| TASK OBJECTIVE |
Across these entries, count the lines holding the string "none"; the number is the whole answer.

**********

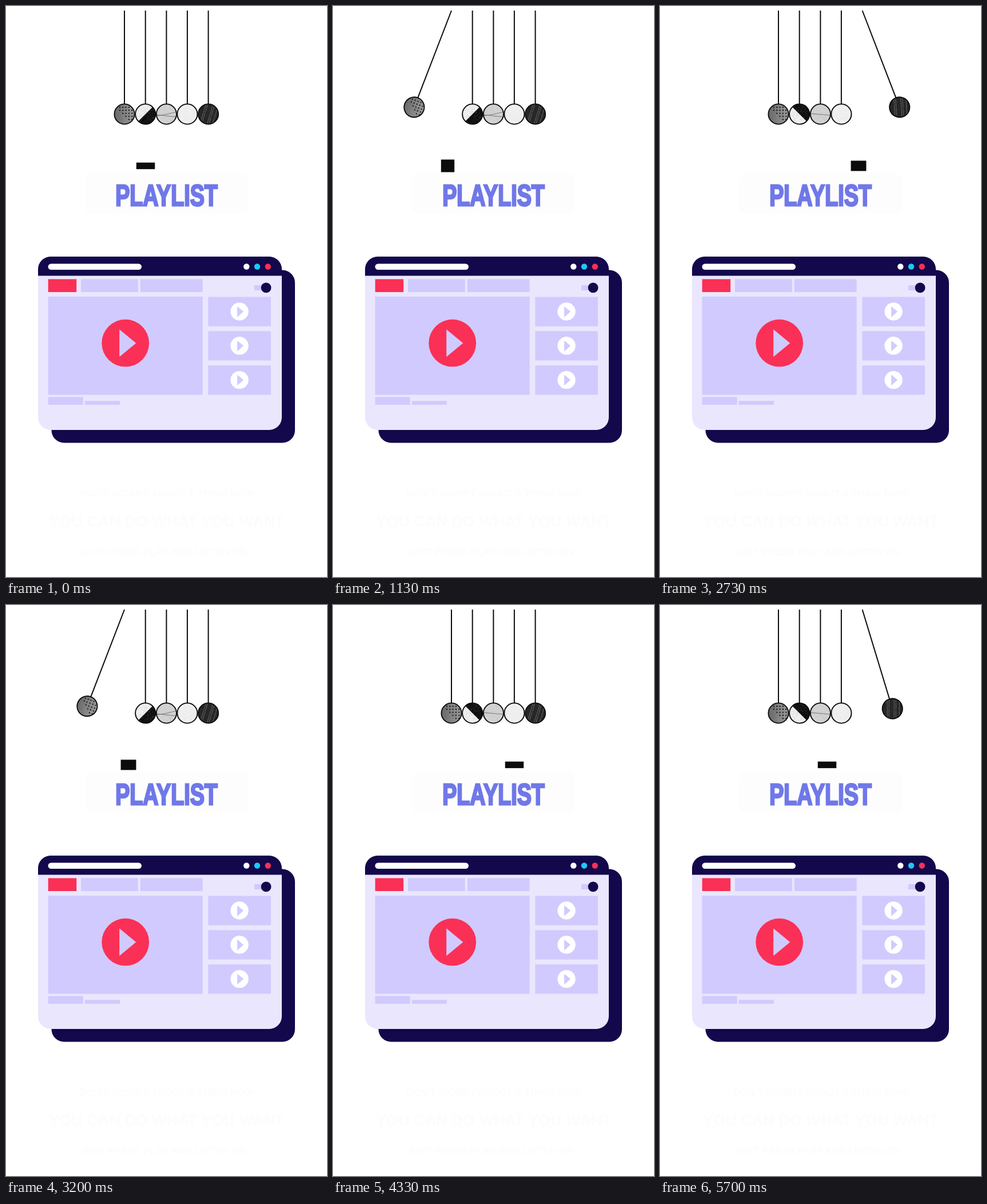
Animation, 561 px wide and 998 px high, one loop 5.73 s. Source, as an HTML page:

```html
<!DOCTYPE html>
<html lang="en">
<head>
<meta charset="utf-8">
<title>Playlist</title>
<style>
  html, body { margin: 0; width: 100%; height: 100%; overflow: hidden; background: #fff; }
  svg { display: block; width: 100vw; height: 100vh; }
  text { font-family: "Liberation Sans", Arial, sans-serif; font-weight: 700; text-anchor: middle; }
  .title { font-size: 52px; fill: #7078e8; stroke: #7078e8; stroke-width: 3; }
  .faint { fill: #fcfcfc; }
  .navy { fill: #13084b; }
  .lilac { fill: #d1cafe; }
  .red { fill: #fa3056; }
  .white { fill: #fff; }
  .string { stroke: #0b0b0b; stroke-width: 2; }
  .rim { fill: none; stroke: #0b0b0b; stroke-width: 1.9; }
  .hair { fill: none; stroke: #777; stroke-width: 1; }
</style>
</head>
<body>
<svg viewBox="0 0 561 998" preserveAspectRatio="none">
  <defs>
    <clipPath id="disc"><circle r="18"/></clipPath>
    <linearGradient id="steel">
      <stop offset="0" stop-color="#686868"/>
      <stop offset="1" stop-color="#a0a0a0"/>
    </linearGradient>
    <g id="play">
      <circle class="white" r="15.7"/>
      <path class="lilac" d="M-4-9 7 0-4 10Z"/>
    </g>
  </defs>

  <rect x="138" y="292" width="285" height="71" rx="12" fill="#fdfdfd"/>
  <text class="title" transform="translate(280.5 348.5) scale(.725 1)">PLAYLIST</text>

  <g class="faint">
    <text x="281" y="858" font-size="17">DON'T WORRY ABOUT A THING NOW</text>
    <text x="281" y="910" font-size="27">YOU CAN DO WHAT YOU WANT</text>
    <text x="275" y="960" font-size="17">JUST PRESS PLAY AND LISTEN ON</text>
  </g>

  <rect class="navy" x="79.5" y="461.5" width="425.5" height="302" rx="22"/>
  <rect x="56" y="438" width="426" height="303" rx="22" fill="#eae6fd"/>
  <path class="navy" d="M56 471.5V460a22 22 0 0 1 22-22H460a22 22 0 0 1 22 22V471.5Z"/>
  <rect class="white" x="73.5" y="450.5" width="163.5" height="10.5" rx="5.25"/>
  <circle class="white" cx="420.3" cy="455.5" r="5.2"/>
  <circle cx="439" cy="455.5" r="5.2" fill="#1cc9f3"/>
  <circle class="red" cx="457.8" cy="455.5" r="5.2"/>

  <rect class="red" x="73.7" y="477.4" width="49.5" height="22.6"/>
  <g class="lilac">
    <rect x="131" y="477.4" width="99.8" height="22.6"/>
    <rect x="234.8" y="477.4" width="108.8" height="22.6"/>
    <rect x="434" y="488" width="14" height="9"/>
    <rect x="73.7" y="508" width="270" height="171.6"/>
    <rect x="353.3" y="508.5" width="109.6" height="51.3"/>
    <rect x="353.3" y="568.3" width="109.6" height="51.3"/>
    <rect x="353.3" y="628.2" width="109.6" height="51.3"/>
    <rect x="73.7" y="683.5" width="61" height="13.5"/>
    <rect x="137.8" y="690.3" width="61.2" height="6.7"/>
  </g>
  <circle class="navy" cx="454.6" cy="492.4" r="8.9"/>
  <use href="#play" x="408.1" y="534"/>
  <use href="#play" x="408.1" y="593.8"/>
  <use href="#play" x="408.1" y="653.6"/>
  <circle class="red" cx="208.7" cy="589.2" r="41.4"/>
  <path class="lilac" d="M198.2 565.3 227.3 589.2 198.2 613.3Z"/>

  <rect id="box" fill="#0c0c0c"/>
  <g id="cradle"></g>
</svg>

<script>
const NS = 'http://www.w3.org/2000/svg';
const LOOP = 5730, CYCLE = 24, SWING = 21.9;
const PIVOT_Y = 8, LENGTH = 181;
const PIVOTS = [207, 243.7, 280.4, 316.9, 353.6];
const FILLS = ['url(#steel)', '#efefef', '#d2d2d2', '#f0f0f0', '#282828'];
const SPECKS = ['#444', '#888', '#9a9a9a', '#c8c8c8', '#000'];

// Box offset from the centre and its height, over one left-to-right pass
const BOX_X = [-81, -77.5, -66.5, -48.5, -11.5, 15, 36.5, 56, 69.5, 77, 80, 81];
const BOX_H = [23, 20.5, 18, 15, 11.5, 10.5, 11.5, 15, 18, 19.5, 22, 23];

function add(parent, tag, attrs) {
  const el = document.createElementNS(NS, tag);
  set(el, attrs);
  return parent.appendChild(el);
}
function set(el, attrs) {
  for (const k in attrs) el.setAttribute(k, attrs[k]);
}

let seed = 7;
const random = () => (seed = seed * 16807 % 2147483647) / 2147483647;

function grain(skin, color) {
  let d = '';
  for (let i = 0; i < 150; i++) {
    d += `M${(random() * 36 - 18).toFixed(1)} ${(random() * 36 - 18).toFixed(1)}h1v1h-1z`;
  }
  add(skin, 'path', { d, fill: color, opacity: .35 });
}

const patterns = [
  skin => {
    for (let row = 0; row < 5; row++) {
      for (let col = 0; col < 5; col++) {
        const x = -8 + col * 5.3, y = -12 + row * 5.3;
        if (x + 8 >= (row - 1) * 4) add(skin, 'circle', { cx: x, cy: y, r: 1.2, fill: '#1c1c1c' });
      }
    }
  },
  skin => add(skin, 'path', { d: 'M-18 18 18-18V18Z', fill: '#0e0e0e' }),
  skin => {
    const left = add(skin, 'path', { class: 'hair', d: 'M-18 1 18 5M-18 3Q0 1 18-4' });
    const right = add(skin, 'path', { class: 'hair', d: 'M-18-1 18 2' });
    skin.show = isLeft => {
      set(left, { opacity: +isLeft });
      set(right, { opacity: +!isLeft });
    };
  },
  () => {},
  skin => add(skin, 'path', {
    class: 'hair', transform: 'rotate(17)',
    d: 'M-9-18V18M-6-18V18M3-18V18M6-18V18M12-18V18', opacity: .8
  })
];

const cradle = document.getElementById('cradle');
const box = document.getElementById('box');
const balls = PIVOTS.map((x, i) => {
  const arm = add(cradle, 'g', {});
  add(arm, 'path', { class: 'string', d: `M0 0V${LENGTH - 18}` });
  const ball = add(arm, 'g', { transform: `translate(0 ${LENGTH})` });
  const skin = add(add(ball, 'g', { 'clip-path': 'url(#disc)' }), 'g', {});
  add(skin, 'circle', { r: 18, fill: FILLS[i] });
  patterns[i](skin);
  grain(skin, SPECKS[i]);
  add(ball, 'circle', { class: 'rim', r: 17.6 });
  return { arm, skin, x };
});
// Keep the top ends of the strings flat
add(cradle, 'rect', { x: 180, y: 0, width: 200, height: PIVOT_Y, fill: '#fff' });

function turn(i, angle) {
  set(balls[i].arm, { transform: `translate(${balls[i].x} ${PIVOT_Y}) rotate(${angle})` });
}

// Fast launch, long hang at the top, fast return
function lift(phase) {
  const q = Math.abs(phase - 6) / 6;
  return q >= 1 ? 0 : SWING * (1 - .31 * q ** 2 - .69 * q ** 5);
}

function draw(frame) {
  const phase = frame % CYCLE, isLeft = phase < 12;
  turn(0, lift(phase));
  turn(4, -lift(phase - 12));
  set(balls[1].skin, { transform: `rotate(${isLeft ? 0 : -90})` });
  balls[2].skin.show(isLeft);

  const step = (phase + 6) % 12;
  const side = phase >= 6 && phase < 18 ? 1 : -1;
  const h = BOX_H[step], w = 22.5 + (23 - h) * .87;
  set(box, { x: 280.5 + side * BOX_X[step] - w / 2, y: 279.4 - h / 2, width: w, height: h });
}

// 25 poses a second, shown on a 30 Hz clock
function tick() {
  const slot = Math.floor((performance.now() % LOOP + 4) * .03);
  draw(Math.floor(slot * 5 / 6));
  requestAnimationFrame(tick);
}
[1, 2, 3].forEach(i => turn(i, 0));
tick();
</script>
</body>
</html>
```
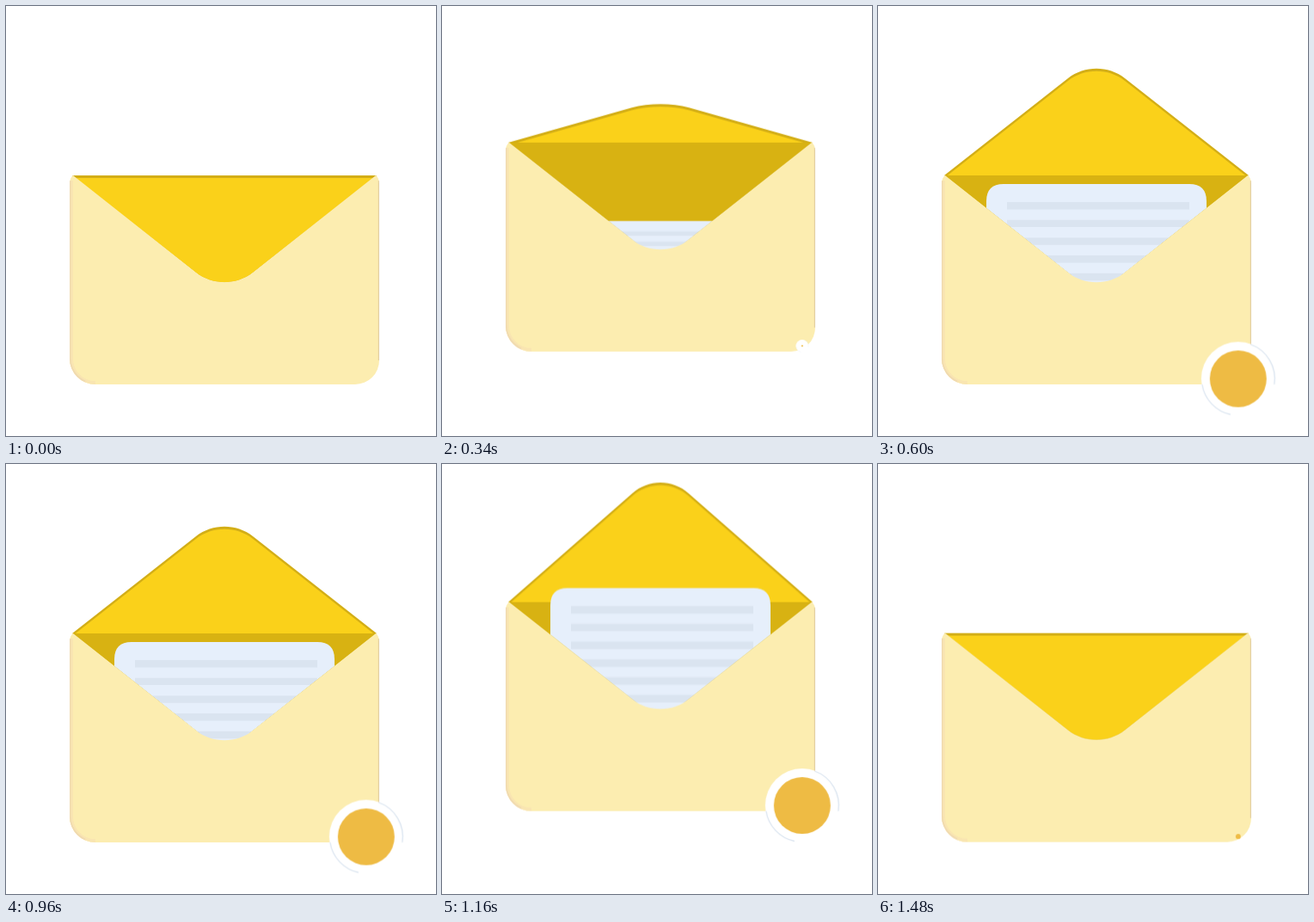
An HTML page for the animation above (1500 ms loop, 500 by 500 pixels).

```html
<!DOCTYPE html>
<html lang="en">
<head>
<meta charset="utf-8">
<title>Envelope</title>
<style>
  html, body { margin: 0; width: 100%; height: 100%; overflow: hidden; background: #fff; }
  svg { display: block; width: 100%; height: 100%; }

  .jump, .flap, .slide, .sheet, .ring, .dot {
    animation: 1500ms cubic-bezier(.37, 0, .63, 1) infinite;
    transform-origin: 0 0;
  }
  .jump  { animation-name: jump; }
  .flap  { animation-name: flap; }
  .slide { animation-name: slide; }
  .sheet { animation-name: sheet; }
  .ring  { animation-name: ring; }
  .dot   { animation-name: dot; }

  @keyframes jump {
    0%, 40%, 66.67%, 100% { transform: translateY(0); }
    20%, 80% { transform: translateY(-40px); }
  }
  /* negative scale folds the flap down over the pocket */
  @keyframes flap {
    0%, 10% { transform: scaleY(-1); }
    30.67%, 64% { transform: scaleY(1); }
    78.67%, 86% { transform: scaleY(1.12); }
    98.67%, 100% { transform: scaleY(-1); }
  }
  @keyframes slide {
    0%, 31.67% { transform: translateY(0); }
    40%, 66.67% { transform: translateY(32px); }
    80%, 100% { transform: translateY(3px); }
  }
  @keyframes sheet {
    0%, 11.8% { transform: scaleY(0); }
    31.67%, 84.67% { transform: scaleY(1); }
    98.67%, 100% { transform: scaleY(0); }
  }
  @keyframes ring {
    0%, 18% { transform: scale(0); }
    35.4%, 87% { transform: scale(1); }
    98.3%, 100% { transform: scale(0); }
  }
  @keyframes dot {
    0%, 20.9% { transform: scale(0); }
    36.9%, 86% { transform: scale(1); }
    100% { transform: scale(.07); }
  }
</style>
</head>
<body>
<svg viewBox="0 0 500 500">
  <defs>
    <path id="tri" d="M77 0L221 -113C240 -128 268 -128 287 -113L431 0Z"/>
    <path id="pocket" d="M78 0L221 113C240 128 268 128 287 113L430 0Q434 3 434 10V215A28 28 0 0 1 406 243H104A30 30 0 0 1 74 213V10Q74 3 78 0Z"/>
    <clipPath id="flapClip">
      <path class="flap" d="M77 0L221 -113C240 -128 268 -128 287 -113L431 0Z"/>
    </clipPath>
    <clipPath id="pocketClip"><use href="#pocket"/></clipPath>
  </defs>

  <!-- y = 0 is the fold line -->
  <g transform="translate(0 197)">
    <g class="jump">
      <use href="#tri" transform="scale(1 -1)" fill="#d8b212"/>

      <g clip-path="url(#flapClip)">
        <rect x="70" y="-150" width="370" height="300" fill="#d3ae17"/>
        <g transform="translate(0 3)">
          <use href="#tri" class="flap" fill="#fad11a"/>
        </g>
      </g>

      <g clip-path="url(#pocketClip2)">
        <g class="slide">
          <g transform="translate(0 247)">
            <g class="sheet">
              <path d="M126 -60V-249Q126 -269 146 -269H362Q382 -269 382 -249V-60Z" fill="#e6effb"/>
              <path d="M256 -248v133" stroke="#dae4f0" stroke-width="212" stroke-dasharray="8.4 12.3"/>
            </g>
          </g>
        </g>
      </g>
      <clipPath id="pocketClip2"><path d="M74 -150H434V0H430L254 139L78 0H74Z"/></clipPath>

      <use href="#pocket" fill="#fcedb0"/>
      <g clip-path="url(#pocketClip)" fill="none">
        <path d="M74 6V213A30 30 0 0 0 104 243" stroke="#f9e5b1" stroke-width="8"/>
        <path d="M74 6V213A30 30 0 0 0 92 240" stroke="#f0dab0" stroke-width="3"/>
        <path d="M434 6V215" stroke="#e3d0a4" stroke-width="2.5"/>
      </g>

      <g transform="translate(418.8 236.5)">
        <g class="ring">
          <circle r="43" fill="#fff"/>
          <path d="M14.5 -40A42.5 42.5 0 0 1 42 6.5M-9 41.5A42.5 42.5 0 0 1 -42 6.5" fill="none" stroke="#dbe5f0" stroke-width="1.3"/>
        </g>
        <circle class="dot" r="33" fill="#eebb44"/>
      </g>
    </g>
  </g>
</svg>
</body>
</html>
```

**********

| ANSWER TO THIS EXERCISE |
5